Social TV

Photo courtesy of stickwithjosh on flickr

My earliest social TV experience was back in high school when my girl friends and I would “meet” on AOL instant messenger to watch the latest Gilmore Girls or Dawson’s Creek episode. Now there are tons more options – some pretty cool ones reviewed in this social TV app article from iMediaConnection – and as the article points out, TV is far from dead, though how consumers interact with entertainment has evolved greatly. Even as I watched the premiere of Mad Men last week with my actual in-the-flesh friends, I was checking Twitter on my phone to see the reactions to Megan’s bizarre song and dance and Pinterest for pics of 60s appetizers that people were serving at their viewing parties.

This engagement is great for strengthening relationships between viewers and shows, but marketers of course want to figure out how they can leverage this behavior for their own brands. And for pharma, finding the right way to do is as always many times more challenging – both from a regulatory perspective as well as because consumers have mixed feelings about the type of relationship they want to have with pharma (e.g., I’m happy to share my love of Wawa on Facebook though I may not want my friends to know I’m playing a game or watching a video related to whatever medication I’m taking). However, our ePharma Consumer® shows that among online smartphone owners looking up Rx info on their phones, more than a third are doing so while watching TV – so this phenomenon is something our clients are definitely keeping their eye on and something we’ll also be digging into more deeply in upcoming studies.

Posted by Maureen Malloy, Senior Healthcare Analyst

Friday, May 20, 2011

New commenting policy from Facebook for pharma

Changes coming for Facebook pages like Gilead’s Voices in PAH (Image courtesy of Facebook)

Thanks to Wendy Blackburn from Intouch Solutions and Jonathan Richman of Dose of Digital blog for helpful posts on the new Facebook commenting policy and how it affects pharma pages.

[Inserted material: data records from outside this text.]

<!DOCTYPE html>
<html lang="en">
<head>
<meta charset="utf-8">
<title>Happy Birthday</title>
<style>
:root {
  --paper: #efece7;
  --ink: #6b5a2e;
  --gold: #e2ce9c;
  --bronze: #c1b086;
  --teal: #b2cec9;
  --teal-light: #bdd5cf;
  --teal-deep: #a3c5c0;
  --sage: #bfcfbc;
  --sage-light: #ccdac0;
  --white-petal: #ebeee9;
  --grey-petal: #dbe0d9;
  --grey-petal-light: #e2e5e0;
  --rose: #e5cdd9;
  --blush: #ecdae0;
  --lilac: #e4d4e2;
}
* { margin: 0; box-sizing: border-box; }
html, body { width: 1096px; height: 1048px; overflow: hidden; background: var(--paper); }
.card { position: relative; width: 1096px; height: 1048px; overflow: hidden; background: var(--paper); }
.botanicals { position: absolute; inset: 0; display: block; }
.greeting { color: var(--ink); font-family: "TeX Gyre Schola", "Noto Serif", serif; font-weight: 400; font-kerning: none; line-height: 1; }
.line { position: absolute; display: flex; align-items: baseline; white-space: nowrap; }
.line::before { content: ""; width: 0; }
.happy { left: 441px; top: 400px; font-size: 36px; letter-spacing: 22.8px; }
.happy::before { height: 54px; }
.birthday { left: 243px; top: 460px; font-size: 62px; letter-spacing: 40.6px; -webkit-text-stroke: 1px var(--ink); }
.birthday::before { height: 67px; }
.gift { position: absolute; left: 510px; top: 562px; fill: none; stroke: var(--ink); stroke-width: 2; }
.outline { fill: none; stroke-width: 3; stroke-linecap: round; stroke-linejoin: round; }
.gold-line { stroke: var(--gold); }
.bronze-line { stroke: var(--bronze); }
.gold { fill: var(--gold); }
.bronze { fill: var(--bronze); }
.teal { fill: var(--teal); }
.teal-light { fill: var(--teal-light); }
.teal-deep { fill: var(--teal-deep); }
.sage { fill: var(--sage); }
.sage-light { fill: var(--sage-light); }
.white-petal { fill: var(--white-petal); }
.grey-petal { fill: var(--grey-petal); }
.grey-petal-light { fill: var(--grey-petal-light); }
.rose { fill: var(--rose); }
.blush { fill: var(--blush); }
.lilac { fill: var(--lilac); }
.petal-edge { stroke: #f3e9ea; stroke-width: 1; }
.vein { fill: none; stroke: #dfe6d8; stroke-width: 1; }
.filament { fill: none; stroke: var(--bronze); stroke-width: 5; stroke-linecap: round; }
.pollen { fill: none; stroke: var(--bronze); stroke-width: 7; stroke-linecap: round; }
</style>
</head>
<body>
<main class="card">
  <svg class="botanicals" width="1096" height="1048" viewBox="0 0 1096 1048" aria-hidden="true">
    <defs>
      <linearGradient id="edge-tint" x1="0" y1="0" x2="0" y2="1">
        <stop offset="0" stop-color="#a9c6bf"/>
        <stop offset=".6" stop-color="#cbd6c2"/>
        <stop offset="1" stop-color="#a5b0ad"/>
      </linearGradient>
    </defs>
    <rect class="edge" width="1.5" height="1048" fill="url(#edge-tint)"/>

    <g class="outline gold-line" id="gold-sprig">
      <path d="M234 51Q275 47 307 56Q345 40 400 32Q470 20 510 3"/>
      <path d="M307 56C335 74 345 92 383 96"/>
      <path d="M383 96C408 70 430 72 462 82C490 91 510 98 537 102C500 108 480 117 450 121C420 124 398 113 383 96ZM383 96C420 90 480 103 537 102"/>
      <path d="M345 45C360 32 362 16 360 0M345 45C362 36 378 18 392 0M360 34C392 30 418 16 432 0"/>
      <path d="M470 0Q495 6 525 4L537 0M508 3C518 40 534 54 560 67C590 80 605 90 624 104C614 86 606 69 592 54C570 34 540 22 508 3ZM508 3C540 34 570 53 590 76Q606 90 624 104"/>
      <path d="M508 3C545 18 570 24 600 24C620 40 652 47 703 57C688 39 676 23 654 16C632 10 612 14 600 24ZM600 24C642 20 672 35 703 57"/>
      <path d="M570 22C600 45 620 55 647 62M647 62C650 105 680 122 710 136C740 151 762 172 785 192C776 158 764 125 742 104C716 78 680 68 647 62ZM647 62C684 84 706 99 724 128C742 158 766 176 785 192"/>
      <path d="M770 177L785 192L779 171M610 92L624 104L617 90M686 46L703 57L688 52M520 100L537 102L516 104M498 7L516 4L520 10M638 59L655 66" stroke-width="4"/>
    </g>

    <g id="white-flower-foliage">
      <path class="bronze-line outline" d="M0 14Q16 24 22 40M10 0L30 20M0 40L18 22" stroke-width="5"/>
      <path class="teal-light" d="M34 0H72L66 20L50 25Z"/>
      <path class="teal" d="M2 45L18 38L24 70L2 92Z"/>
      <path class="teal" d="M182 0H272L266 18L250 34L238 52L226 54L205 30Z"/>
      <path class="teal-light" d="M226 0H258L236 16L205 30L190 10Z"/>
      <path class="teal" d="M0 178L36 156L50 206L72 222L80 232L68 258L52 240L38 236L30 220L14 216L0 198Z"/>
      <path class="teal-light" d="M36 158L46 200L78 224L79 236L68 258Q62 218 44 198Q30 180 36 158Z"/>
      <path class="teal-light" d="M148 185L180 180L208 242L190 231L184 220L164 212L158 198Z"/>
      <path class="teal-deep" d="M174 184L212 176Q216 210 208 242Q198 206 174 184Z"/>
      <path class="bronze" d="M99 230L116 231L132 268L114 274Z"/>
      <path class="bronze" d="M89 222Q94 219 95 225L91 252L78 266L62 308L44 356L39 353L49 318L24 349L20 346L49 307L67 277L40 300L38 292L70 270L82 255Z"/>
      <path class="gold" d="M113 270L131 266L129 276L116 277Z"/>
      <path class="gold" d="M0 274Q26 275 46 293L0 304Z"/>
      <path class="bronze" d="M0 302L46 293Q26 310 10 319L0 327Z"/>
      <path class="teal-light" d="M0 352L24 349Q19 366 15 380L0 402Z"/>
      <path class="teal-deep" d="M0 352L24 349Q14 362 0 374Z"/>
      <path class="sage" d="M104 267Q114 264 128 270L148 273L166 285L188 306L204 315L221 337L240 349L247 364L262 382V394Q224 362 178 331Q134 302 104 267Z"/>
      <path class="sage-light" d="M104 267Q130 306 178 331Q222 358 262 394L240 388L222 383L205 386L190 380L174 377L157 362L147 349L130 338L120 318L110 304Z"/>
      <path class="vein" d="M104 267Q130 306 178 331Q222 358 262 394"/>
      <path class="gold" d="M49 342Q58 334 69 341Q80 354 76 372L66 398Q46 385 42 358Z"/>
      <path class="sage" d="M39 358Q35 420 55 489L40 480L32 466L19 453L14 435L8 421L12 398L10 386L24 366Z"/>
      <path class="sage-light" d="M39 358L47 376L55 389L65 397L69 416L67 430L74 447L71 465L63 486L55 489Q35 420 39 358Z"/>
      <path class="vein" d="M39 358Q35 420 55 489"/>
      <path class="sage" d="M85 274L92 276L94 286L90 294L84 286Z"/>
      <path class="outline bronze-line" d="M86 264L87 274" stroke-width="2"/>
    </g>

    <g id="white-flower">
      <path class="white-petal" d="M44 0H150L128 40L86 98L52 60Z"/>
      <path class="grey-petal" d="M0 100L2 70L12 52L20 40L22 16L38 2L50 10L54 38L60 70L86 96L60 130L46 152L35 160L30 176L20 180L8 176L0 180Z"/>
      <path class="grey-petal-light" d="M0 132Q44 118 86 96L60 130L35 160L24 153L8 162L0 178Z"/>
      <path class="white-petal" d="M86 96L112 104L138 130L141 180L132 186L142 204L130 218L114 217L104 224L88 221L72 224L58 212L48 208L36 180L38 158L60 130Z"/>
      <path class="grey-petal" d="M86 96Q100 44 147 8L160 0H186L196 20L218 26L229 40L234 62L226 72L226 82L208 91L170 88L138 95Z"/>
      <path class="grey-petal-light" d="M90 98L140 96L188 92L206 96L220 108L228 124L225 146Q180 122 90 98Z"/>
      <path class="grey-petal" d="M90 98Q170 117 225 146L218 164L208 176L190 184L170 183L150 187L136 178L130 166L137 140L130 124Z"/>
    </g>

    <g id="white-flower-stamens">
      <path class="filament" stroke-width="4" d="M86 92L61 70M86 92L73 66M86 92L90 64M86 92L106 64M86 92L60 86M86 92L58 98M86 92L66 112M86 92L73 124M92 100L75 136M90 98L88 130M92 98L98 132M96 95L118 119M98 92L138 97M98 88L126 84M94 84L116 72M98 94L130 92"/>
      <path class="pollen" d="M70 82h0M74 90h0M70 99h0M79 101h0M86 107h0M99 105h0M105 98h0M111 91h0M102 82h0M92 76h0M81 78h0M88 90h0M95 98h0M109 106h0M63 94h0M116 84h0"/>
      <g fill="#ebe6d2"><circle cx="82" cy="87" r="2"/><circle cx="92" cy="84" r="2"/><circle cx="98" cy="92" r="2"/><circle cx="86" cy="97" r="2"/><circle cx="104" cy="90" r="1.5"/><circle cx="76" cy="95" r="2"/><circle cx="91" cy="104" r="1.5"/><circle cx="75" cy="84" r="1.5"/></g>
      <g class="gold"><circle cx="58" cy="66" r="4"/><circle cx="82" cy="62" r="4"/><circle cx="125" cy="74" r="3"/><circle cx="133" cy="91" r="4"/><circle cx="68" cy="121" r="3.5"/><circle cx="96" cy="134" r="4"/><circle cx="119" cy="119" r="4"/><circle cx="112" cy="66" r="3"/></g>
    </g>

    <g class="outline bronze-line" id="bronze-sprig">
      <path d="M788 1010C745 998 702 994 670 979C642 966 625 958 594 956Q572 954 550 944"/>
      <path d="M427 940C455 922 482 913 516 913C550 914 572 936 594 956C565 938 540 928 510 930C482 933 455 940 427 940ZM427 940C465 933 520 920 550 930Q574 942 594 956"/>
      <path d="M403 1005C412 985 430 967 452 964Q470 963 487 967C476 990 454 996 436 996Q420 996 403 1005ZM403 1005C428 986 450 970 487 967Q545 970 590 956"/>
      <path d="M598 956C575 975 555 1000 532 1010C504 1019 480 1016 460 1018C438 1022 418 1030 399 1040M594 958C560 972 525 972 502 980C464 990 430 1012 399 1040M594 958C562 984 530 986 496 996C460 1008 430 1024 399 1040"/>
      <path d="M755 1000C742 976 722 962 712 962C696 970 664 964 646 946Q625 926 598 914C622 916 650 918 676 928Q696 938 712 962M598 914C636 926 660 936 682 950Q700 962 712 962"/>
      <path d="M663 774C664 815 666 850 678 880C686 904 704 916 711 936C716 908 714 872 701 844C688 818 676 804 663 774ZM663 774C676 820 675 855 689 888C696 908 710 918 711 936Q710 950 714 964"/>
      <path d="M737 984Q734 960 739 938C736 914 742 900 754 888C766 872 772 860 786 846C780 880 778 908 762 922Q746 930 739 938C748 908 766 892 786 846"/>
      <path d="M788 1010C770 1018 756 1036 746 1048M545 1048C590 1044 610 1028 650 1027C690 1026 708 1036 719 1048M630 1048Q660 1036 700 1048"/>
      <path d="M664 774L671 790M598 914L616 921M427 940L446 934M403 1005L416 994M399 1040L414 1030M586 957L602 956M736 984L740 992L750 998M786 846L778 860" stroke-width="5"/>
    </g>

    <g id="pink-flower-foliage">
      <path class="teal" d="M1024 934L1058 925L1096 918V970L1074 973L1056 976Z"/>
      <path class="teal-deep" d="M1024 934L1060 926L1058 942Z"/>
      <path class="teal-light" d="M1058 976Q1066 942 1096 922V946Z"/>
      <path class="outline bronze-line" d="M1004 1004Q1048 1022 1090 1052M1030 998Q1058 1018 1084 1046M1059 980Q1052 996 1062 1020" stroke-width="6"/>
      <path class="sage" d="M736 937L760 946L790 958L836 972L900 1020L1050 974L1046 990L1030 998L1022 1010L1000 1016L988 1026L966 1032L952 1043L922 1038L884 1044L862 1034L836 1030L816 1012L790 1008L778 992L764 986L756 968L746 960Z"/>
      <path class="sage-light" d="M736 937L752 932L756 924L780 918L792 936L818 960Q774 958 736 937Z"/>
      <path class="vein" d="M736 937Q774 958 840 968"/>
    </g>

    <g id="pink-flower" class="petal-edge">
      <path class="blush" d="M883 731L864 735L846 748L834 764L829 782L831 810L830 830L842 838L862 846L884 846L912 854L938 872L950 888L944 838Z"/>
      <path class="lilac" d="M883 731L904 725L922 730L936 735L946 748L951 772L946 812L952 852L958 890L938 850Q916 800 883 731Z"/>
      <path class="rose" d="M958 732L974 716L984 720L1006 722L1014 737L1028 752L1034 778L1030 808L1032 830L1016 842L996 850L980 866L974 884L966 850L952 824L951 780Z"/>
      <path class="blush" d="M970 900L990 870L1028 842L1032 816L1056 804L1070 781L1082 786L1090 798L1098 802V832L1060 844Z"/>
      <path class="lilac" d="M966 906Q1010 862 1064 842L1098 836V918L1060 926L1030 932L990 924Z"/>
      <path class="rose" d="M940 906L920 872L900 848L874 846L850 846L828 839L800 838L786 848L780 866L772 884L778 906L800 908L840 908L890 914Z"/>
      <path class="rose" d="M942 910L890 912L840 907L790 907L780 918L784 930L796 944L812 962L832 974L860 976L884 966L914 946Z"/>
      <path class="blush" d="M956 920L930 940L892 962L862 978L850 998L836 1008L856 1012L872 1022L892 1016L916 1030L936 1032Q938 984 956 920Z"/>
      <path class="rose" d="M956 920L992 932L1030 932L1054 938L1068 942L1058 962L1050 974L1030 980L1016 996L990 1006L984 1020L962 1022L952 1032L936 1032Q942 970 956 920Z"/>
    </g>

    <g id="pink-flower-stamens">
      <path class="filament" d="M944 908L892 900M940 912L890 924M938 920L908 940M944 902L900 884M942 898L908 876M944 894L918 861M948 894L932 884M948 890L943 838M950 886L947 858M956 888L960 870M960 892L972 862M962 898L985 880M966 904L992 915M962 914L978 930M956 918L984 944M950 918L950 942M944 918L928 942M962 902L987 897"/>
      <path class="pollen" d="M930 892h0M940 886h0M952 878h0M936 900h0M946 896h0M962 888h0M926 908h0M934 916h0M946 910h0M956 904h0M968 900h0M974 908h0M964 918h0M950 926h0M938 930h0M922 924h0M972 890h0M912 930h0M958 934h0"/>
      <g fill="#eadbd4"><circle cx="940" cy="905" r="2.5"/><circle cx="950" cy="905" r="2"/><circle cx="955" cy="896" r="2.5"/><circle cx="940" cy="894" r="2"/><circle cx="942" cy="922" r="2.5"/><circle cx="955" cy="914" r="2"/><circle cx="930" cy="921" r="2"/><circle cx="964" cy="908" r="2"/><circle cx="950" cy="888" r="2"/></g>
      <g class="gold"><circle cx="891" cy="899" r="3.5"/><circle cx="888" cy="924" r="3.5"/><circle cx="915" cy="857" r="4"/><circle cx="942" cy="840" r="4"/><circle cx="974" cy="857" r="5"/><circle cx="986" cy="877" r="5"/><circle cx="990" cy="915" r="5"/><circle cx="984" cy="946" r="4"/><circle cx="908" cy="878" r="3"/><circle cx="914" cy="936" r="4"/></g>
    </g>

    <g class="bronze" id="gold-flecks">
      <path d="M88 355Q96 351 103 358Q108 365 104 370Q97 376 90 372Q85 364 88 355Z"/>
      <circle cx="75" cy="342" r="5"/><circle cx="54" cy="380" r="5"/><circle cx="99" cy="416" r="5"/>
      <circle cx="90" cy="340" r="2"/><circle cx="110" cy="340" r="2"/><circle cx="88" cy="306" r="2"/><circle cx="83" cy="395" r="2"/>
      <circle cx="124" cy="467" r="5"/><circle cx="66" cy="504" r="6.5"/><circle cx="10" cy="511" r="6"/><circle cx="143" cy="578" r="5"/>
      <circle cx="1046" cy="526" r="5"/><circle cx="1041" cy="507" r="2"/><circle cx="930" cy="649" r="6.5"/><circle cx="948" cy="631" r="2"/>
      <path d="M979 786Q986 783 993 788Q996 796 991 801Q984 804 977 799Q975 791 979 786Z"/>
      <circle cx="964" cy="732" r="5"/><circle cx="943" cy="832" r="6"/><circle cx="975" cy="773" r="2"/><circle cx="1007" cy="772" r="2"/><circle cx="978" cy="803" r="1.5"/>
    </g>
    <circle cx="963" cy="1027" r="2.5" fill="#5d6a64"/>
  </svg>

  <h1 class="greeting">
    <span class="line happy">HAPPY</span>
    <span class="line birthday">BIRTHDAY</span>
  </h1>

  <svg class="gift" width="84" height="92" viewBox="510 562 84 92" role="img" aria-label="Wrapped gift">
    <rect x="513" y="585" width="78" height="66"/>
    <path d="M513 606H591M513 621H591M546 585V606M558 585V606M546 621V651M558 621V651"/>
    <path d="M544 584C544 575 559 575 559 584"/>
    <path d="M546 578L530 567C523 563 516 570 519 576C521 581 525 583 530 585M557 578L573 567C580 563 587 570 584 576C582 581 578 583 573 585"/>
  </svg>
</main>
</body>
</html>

Check out Wendy’s post for a shorter summary of key points and Jonathan’s for a more detailed account with screenshots. ClickZ also reports on the issue.

From Wendy, here’s the official statement (sent from Facebook via email to those affected, doesn’t look like FB put out a public announcement) -

Facebook will no longer allow admins of new pharma Pages to disable commenting on the content their Page shares with people on Facebook. Pages that currently have commenting disabled will no longer have this entitlement after August 15th. Subject to Facebook’s approval, branded Pages solely dedicated to a prescription drug may (continue to) have commenting functionality removed. 

Wendy also makes a good point, something we’ve also found in our consumer market research – “Facebook is not the be-all, end-all of social opportunities.” 

Will be curious to see how this pans out for current (and future?) pharma Facebook pages - who tries to work with the new changes and who decides to jump ship.

Posted by Maureen Malloy, Senior Healthcare Analyst

Thursday, April 7, 2011

Google adds more social to its search


Google is taking steps to further integrate social and sharing features in its search offerings, announcing its “+1” button that allows users who opt in to vouch for or recommend links for their connections to see (similar to Facebook’s “Like” button). Google’s other social experiments (e.g., Orkut, Lively, Buzz) have seen mixed results, but it will be interesting to see how “+1” takes off as Google leverages it for AdWords, quality scoring and other elements.

Posted by Maureen Malloy, Senior Healthcare Analyst